> WHAT IS REQUIRED: Identify all lines in the data containing the string "clipPath". Copy them out.

SUPPLIED DATA Start Marker

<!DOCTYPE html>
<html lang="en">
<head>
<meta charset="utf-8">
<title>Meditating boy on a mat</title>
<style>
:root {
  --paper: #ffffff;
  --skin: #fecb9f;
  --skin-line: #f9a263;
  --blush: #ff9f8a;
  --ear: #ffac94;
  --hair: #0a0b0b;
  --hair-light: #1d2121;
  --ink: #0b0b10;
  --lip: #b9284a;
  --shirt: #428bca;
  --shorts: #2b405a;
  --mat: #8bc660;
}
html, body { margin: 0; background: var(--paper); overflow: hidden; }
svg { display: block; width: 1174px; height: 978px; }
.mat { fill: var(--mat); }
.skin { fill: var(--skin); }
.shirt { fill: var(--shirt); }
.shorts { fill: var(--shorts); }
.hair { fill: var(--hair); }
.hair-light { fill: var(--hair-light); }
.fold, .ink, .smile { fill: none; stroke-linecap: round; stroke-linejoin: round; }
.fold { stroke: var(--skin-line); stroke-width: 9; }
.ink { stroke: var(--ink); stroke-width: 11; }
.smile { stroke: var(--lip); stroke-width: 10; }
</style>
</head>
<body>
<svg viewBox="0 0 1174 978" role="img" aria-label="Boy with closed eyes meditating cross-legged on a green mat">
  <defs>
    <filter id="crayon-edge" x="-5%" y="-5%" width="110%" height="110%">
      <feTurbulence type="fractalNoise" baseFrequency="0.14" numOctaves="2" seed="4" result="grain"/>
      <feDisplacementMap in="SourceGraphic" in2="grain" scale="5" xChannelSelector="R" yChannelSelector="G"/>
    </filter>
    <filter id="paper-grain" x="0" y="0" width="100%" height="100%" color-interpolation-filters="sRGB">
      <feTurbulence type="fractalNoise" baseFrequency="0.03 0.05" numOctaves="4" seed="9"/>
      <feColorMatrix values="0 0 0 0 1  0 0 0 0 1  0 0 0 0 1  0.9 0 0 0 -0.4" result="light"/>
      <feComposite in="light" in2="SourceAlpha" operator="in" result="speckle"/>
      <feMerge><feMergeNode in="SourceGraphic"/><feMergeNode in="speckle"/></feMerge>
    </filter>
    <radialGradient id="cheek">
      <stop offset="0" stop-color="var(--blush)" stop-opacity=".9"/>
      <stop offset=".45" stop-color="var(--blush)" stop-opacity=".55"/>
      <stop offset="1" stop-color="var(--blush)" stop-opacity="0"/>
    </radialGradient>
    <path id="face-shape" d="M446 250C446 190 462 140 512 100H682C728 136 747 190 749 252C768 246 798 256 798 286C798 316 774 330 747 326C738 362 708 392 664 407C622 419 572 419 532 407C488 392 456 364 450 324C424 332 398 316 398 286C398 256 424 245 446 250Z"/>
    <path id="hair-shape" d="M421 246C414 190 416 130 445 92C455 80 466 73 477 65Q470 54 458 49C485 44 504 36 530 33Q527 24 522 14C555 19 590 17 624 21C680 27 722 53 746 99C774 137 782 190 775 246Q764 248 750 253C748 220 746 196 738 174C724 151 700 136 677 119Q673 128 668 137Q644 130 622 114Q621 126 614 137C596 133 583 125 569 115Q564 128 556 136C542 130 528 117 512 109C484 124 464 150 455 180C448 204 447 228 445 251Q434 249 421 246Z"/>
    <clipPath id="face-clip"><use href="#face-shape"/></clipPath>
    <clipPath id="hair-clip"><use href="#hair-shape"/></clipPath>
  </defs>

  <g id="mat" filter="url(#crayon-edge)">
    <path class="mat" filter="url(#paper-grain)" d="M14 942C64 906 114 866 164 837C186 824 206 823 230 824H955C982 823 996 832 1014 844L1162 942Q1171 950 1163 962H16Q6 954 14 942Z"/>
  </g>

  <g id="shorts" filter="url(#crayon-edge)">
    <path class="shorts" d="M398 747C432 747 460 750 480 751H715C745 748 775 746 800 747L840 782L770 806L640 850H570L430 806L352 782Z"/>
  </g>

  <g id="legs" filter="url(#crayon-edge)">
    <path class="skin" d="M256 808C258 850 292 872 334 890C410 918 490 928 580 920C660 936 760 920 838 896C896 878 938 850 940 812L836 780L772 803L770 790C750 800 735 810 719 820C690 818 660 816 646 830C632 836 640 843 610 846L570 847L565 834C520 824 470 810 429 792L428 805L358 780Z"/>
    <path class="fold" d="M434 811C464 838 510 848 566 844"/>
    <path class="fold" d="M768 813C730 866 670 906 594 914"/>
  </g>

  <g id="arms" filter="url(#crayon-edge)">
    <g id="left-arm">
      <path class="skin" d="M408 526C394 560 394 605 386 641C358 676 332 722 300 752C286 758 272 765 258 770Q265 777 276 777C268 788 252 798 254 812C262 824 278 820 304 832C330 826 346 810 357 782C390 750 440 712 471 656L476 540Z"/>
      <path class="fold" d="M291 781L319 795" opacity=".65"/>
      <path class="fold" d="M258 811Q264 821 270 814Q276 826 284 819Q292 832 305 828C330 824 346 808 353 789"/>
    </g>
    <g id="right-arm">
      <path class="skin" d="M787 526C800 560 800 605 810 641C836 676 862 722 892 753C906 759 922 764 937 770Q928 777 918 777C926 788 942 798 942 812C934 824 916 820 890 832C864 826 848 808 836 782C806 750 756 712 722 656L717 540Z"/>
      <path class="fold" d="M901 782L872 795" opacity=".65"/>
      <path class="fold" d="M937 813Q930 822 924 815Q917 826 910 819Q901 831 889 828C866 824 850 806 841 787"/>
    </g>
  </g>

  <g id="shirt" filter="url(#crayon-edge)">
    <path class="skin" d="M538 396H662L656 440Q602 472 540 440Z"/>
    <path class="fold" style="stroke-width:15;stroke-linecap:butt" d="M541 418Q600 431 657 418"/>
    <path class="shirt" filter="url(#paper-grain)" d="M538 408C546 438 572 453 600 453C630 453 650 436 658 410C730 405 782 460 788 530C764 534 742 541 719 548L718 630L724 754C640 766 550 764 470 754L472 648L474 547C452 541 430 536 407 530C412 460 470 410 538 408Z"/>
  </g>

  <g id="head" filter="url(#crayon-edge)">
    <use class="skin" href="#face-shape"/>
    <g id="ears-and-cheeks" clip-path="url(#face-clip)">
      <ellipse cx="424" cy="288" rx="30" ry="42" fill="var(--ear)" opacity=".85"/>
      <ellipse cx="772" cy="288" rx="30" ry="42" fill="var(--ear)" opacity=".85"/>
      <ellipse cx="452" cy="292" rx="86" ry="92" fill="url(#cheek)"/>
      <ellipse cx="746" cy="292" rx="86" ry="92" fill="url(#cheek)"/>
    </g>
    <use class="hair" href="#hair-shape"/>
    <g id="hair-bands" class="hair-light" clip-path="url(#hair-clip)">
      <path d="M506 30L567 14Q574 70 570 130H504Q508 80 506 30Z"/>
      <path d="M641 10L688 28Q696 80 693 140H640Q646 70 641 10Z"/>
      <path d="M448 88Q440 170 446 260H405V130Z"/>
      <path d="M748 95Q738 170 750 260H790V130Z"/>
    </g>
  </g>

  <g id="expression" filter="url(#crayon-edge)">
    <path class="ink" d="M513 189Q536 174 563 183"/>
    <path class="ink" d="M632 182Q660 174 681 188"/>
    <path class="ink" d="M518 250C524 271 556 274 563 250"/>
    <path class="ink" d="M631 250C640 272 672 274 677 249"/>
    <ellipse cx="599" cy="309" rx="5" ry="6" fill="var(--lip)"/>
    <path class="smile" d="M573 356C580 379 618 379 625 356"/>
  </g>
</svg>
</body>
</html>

SUPPLIED DATA End Marker

> OUTPUT FOR THIS TASK:
    <clipPath id="face-clip"><use href="#face-shape"/></clipPath>
    <clipPath id="hair-clip"><use href="#hair-shape"/></clipPath>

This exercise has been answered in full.